**WORK REQUIRED**
Repeat the material exactly from its first line to the line that includes "0; overflow: hidden;". Skip pictures.
+++ DATASET EXTRACT
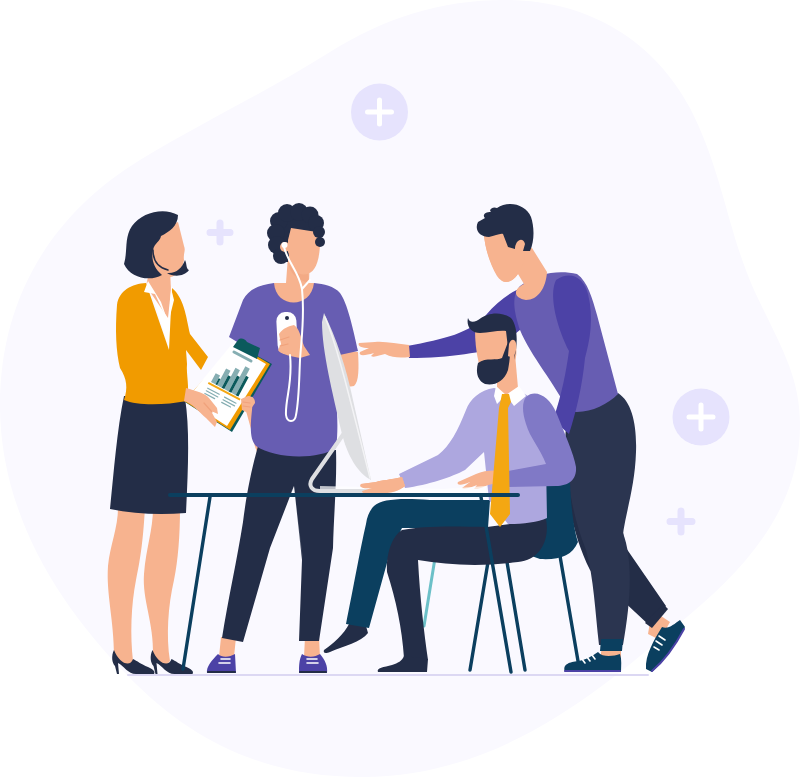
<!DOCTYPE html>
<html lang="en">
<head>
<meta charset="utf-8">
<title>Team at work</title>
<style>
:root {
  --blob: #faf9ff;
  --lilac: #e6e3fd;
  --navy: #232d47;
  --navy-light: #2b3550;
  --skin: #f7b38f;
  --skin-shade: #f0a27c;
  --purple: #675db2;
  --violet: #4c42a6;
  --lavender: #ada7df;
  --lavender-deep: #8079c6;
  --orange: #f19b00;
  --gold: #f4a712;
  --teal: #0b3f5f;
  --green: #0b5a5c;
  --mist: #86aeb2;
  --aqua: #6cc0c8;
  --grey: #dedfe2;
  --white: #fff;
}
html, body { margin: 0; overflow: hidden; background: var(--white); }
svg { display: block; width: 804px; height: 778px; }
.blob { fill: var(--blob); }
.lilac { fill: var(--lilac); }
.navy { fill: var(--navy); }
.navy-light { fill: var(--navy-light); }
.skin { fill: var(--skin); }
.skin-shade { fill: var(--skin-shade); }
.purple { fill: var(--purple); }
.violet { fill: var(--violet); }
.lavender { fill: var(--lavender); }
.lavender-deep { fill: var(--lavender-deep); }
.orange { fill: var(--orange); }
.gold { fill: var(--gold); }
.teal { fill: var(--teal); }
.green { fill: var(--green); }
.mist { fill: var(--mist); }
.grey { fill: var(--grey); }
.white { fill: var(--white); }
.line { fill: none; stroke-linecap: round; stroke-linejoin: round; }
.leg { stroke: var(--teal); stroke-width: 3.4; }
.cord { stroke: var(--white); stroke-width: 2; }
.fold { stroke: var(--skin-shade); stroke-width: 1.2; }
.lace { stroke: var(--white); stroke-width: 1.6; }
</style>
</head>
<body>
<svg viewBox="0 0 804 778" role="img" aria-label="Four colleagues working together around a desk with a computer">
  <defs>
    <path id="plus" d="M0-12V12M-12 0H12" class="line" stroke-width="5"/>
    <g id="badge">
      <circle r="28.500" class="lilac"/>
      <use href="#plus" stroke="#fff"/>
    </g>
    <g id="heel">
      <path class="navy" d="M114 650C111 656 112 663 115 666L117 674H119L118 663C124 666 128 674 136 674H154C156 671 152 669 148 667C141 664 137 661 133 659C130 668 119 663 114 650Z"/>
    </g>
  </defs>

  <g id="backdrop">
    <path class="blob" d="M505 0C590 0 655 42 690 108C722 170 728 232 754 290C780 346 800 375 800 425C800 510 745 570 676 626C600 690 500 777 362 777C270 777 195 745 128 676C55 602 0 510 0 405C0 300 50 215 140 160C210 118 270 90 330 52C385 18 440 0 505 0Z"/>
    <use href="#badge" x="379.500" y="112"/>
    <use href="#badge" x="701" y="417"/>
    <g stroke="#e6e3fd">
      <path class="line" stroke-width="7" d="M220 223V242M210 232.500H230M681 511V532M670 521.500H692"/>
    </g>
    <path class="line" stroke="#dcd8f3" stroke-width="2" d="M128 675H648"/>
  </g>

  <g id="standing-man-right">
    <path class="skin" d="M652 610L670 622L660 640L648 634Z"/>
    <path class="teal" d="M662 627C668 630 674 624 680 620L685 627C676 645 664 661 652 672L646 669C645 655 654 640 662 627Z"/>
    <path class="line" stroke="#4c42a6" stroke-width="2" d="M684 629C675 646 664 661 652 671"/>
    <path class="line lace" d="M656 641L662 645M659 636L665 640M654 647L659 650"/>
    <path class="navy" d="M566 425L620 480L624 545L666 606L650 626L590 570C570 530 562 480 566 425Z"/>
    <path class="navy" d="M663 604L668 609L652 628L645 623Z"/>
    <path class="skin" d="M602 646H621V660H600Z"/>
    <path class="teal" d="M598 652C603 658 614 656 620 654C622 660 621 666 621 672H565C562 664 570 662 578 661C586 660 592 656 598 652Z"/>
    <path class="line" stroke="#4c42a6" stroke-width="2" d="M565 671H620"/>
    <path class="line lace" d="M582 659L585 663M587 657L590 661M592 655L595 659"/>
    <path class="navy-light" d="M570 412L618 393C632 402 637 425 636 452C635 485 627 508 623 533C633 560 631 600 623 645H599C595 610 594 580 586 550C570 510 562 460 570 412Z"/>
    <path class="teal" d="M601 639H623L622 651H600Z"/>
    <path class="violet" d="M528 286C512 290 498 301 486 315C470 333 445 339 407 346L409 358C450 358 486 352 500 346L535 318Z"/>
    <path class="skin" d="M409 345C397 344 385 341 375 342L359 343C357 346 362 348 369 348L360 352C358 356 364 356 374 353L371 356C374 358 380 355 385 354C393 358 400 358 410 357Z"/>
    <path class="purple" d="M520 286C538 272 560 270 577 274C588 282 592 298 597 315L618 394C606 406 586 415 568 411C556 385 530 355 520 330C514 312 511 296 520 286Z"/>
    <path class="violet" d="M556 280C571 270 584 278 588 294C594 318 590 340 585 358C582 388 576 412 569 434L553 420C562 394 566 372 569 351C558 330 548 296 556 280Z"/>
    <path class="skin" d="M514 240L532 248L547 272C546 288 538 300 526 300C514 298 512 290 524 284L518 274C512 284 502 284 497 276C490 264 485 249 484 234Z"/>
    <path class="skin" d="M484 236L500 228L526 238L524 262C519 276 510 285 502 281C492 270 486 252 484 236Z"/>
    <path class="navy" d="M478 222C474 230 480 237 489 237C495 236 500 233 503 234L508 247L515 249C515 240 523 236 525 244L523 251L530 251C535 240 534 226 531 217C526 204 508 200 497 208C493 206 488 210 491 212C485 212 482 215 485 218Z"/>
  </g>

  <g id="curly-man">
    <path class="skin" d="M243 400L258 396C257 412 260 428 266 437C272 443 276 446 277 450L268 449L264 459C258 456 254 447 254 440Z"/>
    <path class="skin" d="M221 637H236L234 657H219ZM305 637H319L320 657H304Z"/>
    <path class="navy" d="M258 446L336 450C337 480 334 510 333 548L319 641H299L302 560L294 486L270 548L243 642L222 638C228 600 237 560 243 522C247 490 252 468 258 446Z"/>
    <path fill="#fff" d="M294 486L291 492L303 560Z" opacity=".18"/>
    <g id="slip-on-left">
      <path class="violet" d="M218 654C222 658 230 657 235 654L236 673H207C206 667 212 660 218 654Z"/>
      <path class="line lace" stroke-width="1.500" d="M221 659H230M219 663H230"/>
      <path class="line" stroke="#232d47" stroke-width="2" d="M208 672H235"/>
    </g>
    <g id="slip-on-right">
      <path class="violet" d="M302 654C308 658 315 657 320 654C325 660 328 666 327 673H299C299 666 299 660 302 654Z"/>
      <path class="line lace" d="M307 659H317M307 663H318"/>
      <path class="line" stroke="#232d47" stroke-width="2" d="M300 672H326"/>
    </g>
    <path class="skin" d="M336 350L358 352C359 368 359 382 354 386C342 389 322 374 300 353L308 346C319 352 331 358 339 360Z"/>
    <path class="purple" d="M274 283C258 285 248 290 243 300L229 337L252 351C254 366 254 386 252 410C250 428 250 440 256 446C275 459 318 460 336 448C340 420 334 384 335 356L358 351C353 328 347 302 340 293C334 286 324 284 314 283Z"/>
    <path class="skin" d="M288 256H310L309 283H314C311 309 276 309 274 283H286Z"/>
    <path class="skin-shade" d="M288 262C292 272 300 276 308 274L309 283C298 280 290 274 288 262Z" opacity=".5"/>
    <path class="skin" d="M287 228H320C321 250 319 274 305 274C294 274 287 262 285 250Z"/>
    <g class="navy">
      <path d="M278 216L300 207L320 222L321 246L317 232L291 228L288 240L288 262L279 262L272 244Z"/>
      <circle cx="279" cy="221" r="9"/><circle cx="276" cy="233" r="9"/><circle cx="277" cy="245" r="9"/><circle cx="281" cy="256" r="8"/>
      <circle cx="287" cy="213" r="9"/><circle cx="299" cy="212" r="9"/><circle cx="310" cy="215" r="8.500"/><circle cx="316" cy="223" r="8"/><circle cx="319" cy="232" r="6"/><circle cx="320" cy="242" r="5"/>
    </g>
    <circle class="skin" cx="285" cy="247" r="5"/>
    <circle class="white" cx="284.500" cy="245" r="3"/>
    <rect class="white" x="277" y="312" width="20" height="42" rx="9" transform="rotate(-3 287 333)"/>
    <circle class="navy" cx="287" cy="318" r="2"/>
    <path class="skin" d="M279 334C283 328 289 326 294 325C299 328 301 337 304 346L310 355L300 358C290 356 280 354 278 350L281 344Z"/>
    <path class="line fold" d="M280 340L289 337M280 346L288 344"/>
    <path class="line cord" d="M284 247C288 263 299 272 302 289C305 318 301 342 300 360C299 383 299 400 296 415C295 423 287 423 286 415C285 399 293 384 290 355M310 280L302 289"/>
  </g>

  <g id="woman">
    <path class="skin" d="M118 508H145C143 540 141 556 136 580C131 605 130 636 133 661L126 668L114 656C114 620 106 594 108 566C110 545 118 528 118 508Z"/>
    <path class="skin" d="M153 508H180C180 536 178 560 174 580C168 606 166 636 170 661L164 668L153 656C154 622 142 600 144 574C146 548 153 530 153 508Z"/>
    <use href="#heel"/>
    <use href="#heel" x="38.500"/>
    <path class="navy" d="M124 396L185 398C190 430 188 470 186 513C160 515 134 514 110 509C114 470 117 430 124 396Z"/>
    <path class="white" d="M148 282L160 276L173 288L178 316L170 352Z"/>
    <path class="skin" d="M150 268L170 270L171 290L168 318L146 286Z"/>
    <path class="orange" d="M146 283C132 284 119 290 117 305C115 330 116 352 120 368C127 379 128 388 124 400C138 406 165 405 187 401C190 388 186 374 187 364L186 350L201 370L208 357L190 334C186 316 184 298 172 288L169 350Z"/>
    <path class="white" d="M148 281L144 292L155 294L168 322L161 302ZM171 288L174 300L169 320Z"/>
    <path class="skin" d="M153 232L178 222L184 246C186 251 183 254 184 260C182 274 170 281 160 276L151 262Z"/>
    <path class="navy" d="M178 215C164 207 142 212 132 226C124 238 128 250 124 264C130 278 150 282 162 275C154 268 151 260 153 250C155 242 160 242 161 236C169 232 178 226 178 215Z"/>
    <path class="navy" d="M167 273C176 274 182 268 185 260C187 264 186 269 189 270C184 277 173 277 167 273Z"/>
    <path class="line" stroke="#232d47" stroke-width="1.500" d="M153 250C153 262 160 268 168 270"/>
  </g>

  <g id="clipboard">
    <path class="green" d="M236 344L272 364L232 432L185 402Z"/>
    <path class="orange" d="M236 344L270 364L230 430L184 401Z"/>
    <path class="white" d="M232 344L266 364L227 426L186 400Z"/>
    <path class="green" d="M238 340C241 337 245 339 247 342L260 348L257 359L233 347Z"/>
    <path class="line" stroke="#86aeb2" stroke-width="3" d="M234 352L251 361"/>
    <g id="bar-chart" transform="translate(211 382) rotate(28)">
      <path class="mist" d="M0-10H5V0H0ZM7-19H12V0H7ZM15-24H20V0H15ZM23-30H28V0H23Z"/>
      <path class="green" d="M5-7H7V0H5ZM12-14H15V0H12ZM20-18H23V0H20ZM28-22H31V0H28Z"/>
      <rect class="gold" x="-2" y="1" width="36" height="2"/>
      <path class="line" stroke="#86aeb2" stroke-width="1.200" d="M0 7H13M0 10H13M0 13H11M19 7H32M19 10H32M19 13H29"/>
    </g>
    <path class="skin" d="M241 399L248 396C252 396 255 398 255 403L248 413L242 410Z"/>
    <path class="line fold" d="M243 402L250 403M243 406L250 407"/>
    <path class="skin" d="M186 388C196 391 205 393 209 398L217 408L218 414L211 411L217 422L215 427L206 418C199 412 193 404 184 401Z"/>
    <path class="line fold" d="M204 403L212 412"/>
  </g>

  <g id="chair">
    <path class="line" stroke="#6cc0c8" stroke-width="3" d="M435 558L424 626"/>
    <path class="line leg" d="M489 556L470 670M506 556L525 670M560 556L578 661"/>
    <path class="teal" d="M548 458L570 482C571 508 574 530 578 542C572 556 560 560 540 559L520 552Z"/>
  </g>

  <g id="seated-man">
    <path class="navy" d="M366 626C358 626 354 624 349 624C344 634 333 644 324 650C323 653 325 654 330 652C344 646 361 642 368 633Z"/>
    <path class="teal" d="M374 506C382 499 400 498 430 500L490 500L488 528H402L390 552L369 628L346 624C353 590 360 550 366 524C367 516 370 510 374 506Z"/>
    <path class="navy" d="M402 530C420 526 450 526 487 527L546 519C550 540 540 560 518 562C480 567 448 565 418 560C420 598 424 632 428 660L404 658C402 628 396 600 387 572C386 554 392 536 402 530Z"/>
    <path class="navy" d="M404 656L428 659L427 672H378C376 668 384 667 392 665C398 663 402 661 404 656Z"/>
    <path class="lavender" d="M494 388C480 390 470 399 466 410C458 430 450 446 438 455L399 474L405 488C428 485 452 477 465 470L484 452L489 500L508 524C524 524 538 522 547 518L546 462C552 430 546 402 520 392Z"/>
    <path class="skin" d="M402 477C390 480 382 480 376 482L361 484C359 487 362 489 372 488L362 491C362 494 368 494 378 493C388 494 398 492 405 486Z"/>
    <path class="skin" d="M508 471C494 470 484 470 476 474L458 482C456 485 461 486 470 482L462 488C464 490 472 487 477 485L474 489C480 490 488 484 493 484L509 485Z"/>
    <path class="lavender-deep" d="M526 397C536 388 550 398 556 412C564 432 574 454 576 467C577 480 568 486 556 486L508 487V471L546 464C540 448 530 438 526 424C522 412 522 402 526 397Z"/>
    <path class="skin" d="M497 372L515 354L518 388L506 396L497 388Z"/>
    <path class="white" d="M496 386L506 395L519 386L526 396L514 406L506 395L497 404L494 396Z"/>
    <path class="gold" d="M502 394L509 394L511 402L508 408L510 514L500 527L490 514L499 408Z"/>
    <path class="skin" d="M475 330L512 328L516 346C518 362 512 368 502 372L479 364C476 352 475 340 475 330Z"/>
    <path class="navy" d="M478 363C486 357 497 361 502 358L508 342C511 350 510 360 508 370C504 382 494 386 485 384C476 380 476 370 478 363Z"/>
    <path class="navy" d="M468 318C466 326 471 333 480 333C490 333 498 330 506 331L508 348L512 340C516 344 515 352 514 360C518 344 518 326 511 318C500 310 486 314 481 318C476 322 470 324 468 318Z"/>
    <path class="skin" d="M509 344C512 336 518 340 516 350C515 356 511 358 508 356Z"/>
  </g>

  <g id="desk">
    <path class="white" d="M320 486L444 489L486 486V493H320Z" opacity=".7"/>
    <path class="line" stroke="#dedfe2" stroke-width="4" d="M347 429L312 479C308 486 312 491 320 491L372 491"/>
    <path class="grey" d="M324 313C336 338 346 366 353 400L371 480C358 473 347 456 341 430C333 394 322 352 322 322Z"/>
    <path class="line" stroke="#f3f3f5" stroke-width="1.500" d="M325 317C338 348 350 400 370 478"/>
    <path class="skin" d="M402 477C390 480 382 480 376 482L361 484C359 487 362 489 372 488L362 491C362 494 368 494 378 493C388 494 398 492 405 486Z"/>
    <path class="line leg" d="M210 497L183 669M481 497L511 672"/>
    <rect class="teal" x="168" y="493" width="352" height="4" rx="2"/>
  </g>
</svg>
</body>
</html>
++++++
**REPLY**
<!DOCTYPE html>
<html lang="en">
<head>
<meta charset="utf-8">
<title>Team at work</title>
<style>
:root {
  --blob: #faf9ff;
  --lilac: #e6e3fd;
  --navy: #232d47;
  --navy-light: #2b3550;
  --skin: #f7b38f;
  --skin-shade: #f0a27c;
  --purple: #675db2;
  --violet: #4c42a6;
  --lavender: #ada7df;
  --lavender-deep: #8079c6;
  --orange: #f19b00;
  --gold: #f4a712;
  --teal: #0b3f5f;
  --green: #0b5a5c;
  --mist: #86aeb2;
  --aqua: #6cc0c8;
  --grey: #dedfe2;
  --white: #fff;
}
html, body { margin: 0; overflow: hidden; background: var(--white); }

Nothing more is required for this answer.